- One reel to reel. (Copied onto audio cassette C87-29/30) These recordings were from the 1936-1937 expedition by John Lomax. In these recordings he visited the Florida State Prison in Raiford, and Alachua County. Not all the prisoners/performers were identified. Griffin lived in Newberry. These were the second of several WPA recording expeditions in Florida. At the time Lomax was in charge of the folklife section of the Federal Writers Project. He left that position in 1938, and in 1939 returned to Florida (including Raiford and Alachua County). See the online exhibit about that 1939 expedition at http://memory.loc.gov/ammem/lohtml/lohome.html For more detailed information on the recordings, see S 1579, box 3, for copies of the original LOC indexes. The Works Progress Administration (WPA) — after 1939, the Works Projects Administration — was a work-relief program created in 1935 by the Roosevelt Administration that employed over 8.5 million people between 1935 and 1943. One of its programs was the Federal Writers Project (FWP), which included the Folklore Section. This section conducted fieldwork, recording songs, traditions, and stories across the nation. Originally created to gather material for the American Guide Series, but later emphasis was placed upon fieldwork for preservation of folk traditions for future use. In Florida, the FWP was based out of Jacksonville, and directed by historian Carita Doggett Corse. Folklorist Stetson Kennedy directed the Florida Folklife section. Seven recording expeditions were conducted in Florida. Two were conducted between 1935 and 1937, before the creation of the Florida Folklore Section: one by Alan Lomax and Zora Neale Hurston, and the other by John and Ruby Lomax. After 1939, five more were conducted by Florida's FWP staff: Kennedy, Hurston, Robert Cook, Alton Morris, Corse, Robert Cornwell, John Filareton, and Herbert Halpert (of the Joint Committee on Folk Art's Southern Recording Expedition.) Recording equipment was loaned to Florida's WPA program by the Library of Congress' Archive of the American Folk Song (later the American Folk Center). The field recordings were made on acetate disks, usually recorded at 78 rpm (although occasionally at 33 rpm). Because these disks were shipped from Washington DC to Florida, then to the recording site, and then back to Washington, these disks often were not of the highest sonic quality. Several had surface scratches and many had various recording speeds. In 1986, the FFP staff made copies of many of these recordings onto reel to reels for inclusion to the Florida Folklife Archive. The originals are still housed with the Library of Congress.

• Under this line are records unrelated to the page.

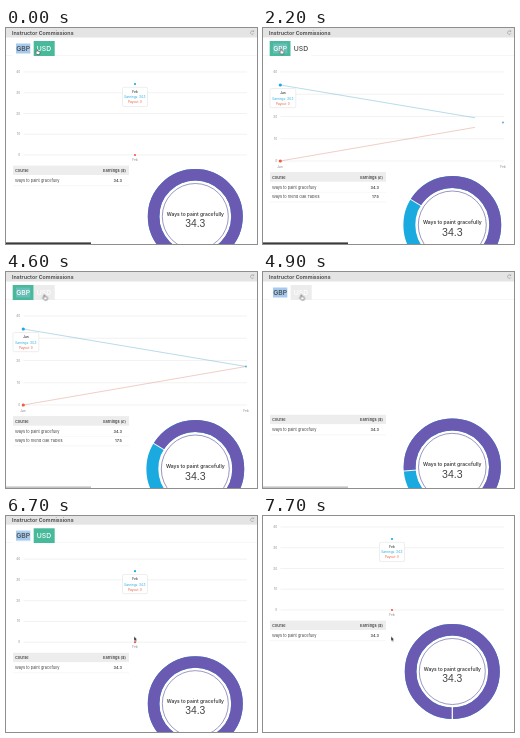
These frames come from a looping animation (251x216 px, 7.8 s). An HTML page:

```html
<!DOCTYPE html>
<html lang="en">
<head>
<meta charset="utf-8">
<title>Instructor Commissions</title>
<style>
/* --grow: page layout from short (0) to tall (1); --share: purple part of the ring */
@property --grow { syntax: "<number>"; inherits: true; initial-value: 0; }
@property --share { syntax: "<number>"; inherits: true; initial-value: 1; }

html, body { margin: 0; width: 100%; height: 100%; overflow: hidden; background: #fff; }
svg {
  display: block; width: 100vw; height: 100vh;
  font-family: Inter, "Open Sans", sans-serif;
  --teal: #48b99a; --pale: #ececec; --ink: #444; --blue: #1aaae0; --red: #f2593f; --purple: #6a5ab2;
  animation: grow 7.8s infinite, share 7.8s infinite;
}
text { dominant-baseline: central; fill: var(--ink); }
.mid { text-anchor: middle; }
.end { text-anchor: end; }
.bold { font-weight: 600; }

@keyframes grow {
  0%, 8.97% { --grow: 0; animation-timing-function: linear; }
  17.95% { --grow: .75; animation-timing-function: ease-out; }
  28%, 60.9% { --grow: 1; animation-timing-function: ease-out; }
  71.8% { --grow: .2; animation-timing-function: ease-out; }
  82%, 100% { --grow: 0; }
}
@keyframes share {
  0%, 9.62% { --share: 1; }
  17.3%, 60.9% { --share: .662; }
  70.5%, 100% { --share: 1; }
}

.page { animation: scroll 7.8s infinite; }
@keyframes scroll {
  0%, 84.62% { transform: translateY(0); animation-timing-function: ease-in-out; }
  96%, 100% { transform: translateY(-33px); }
}

/* hard switches */
.step { animation: 7.8s step-end infinite; }
.pounds { animation-name: pounds; }
.dollars { animation-name: dollars; }
.grid { animation-name: grid; }
.gbp-plot { animation-name: gbp-plot; }
.usd-plot { animation-name: usd-plot; }
.early { animation-name: early; }
.status { animation-name: status; }
.hand { animation-name: hand; }
.arrow { animation-name: arrow; }
.gbp-box { animation-name: gbp-box; }
.gbp-text { animation-name: gbp-text; }
.marked { animation-name: marked; }
.usd-box { animation-name: usd-box; }
.usd-text { animation-name: usd-text; }
@keyframes pounds { 0%, 60.9% { opacity: 0; } 9.62% { opacity: 1; } }
@keyframes dollars { 0%, 60.9% { opacity: 1; } 9.62% { opacity: 0; } }
@keyframes grid { 0%, 19.23%, 64.1% { opacity: 1; } 9.62%, 60.9% { opacity: 0; } }
@keyframes gbp-plot { 0%, 60.9% { opacity: 0; } 19.23% { opacity: 1; } }
@keyframes usd-plot { 0%, 64.1% { opacity: 1; } 9.62% { opacity: 0; } }
@keyframes early { 0%, 19.23% { opacity: 0; } 9.62% { opacity: 1; } }
@keyframes status {
  0% { opacity: 1; fill: #3a3a3a; }
  33.33%, 73.08% { opacity: 0; }
  51.28% { opacity: 1; fill: #c4c4c4; }
}
@keyframes hand { 0%, 50.64% { opacity: 1; } 30.77%, 65.38% { opacity: 0; } }
@keyframes arrow { 0%, 50.64% { opacity: 0; } 30.77%, 65.38% { opacity: 1; } }
@keyframes gbp-box { 0%, 60.26% { fill: #fff; } 5.13% { fill: var(--pale); } 23.08% { fill: var(--teal); } }
@keyframes gbp-text { 0%, 60.26% { fill: var(--ink); } 5.13% { fill: #fff; } }
@keyframes marked { 0%, 60.26% { opacity: 1; } 23.08% { opacity: .35; } }
@keyframes usd-box { 0%, 64.1% { fill: var(--teal); } 8.97% { fill: #fff; } 51.28% { fill: var(--pale); } }
@keyframes usd-text { 0%, 51.28% { fill: #fff; } 8.97% { fill: var(--ink); } }

.tabs text { font-size: 6.8px; font-weight: 500; }

.level { transform: translateY(calc((44 + var(--i) * (20.75 + 1.5 * var(--grow))) * 1px)); }
.level line { stroke: #e9e9e9; stroke-width: .6; }
.level text, .axis { font-size: 3.2px; fill: #888; }

.line { fill: none; stroke-width: .45; stroke-dasharray: 1 2; animation: draw 7.8s infinite; }
@keyframes draw {
  0%, 19.23% { stroke-dashoffset: 1; animation-timing-function: ease; }
  34.6%, 100% { stroke-dashoffset: 0; }
}

.tip rect { fill: #fff; stroke: #ddd; stroke-width: .5; }
.tip text { font-size: 3.1px; text-anchor: middle; }
.tip .earned { fill: var(--blue); }
.tip .paid { fill: var(--red); }

.table { transform: translateY(calc((142.3 + 6.7 * var(--grow)) * 1px)); }
.row { transform: translateY(calc((.8 + var(--i) * 9.5) * 1px)); font-size: 3.9px; }
.row line { stroke: #eee; stroke-width: .5; }
.head text { font-size: 3.9px; font-weight: 600; }

.donut { transform: translate(189.3px, calc((188.5 + 8.5 * var(--grow)) * 1px)) scale(calc(1 + .03 * var(--grow))); }
.ring circle { fill: none; stroke-width: 11.6; }
.part { stroke: var(--purple); stroke-dasharray: calc(var(--share) * 100px) 200px; }
.gap { stroke: #fff; stroke-width: .9; }
.turn { transform: rotate(calc(var(--share) * 360deg)); }
.sum { font: 10.3px "Liberation Sans", Arial, sans-serif; }

.cursor { animation: move 7.8s infinite ease-in-out; }
@keyframes move {
  0% { transform: translate(30px, 21px); }
  5.8%, 29.5% { transform: translate(17px, 20.5px); }
  38.5%, 43.6% { transform: translate(123px, 153.5px); }
  51.3%, 64.1% { transform: translate(37.5px, 22.5px); }
  70.5%, 74% { transform: translate(101.5px, 198.5px); }
  82%, 100% { transform: translate(128px, 120.3px); }
}
.arrow { fill: #222; stroke: #fff; stroke-width: .45; }
.hand { fill: #fff; stroke: #444; stroke-width: .6; }
</style>
</head>
<body>
<svg viewBox="0 0 251 216">
  <g class="page">
    <rect width="251" height="9.5" fill="#e4e4e4"/>
    <text class="bold" x="6" y="4.7" font-size="5.35">Instructor Commissions</text>
    <path d="M247.6 3.3A1.8 1.8 0 1 0 248 5.3M247.8 2.3V3.6H246.5" fill="none" stroke="#888" stroke-width=".5"/>

    <line x2="251" y1="27.6" y2="27.6" stroke="#eee" stroke-width=".6"/>
    <g class="tabs">
      <rect class="step gbp-box" x="6.7" y="13" width="21" height="15"/>
      <rect class="step marked" x="10" y="15.5" width="14.3" height="10" fill="#a6caee"/>
      <text class="mid step gbp-text" x="17.1" y="20.3">GBP</text>
      <rect class="step usd-box" x="27.7" y="13" width="21" height="15"/>
      <text class="mid step usd-text" x="38" y="20.3">USD</text>
    </g>

    <g class="step grid" id="grid"></g>

    <g class="step gbp-plot">
      <path class="line" pathLength="1" stroke="#5fb0d2" d="M17.3 57L240 94.5"/>
      <path class="line" pathLength="1" stroke="#df8f80" d="M17.3 133L240 94.5"/>
      <circle cx="17.3" cy="57" r="1.6" fill="#1aaae0"/>
      <circle cx="17.3" cy="133" r="1.6" fill="#f2593f"/>
      <circle cx="240" cy="94.5" r=".9" fill="#4ea9d2"/>
      <text class="axis mid" x="17" y="139">Jan</text>
      <text class="axis mid" x="240" y="139">Feb</text>
      <g class="tip" data-tip="7 60.5 25.8 Jan 34.3 0"></g>
    </g>

    <g class="step usd-plot">
      <circle cx="129" cy="56" r="1.1" fill="#1aaae0"/>
      <g class="level" style="--i:4">
        <circle cx="129" r="1.1" fill="#f2593f"/>
        <text class="axis mid" x="129" y="5.3">Feb</text>
      </g>
      <g class="tip" data-tip="116.5 59.3 25 Feb 34.3 0"></g>
    </g>

    <g class="step early"><g class="tip" data-tip="7 34 25.5 Feb 17.5 17.5"></g></g>

    <g class="table">
      <g class="head">
        <rect x="7" y="-4.9" width="116" height="9.6" fill="#ededed"/>
        <text x="9" y="0">Course</text>
        <text class="end step dollars" x="120" y="0">Earnings ($)</text>
        <text class="end step pounds" x="120" y="0">Earnings (£)</text>
      </g>
      <g class="row" style="--i:1">
        <text x="9" y="0">Ways to paint gracefully</text>
        <text class="end bold" x="116" y="0">34.3</text>
        <line x1="7" x2="123" y1="5" y2="5"/>
      </g>
      <g class="step pounds">
        <g class="row" style="--i:2">
          <text x="9" y="0">Ways to mend Oak Tables</text>
          <text class="end bold" x="116" y="0">17.5</text>
          <line x1="7" x2="123" y1="5" y2="5"/>
        </g>
      </g>
    </g>

    <g class="donut">
      <g class="ring" transform="rotate(90) scale(1 -1)">
        <circle r="41.7" stroke="#1aaae0"/>
        <circle class="part" r="41.7" pathLength="100"/>
        <line class="gap" x1="34" x2="48"/>
        <line class="gap turn" x1="34" x2="48"/>
      </g>
      <circle r="33" fill="#fff" stroke="#5d5299" stroke-width=".6"/>
      <text class="mid bold" y="-3" font-size="4.9">Ways to paint gracefully</text>
      <text class="mid sum" y="6.8">34.3</text>
    </g>
  </g>

  <rect class="step status" y="214.4" width="85" height="1.6"/>

  <g class="cursor">
    <path class="step arrow" d="M0 0V4.8L1.1 3.8L1.9 5.5L2.7 5.1L2 3.5H3.4Z"/>
    <path class="step hand" d="M.3 .5Q.8-.2 1.3 .5V2L3.6 2.6Q4.2 2.8 4 3.7L3.5 5.6H1L-.8 3.4Q-.6 2.6 .3 3.3Z"/>
  </g>
</svg>
<script>
const levels = [40, 30, 20, 10, 0];
document.getElementById("grid").innerHTML = levels.map((value, i) =>
  `<g class="level" style="--i:${i}"><line x1="17.5" x2="241"/><text class="end" x="14.3">${value}</text></g>`
).join("");

for (const tip of document.querySelectorAll(".tip")) {
  const [x, y, width, month, earned, paid] = tip.dataset.tip.split(" ");
  const mid = width / 2;
  tip.setAttribute("transform", `translate(${x} ${y})`);
  tip.innerHTML = `<rect width="${width}" height="19.2" rx="1.5"/>
    <text class="bold" x="${mid}" y="4.8">${month}</text>
    <text class="earned" x="${mid}" y="10.2">Earnings: ${earned}</text>
    <text class="paid" x="${mid}" y="15.2">Payout: ${paid}</text>`;
}
</script>
</body>
</html>
```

|Guitarist Richard Williams on his front porch||Guitarist Richard Williams on his front porch||Still Image||African Americans|
|Myrtle Dudley at the Dudley Family Farm||Myrtle Dudley at the Dudley Family Farm||Still Image||Folklife|
Myrtle Dudley at the Dudley Family Farm
- Eight color slides. Myrtle Dudley lived on the Dudley family farm in Newberry, Florida. The Dudleys were a pioneer family that originally built the farm in the 1850s. In 1983, Ms. Dudley donated the farm complex to the Florida Park Service. She lived on-site until her death in 1996. Images taken for research for the 1991 Florida Folk festival.
|Quilter Annie Coleman||Quilter Annie Coleman||Still Image||Quiltmakers|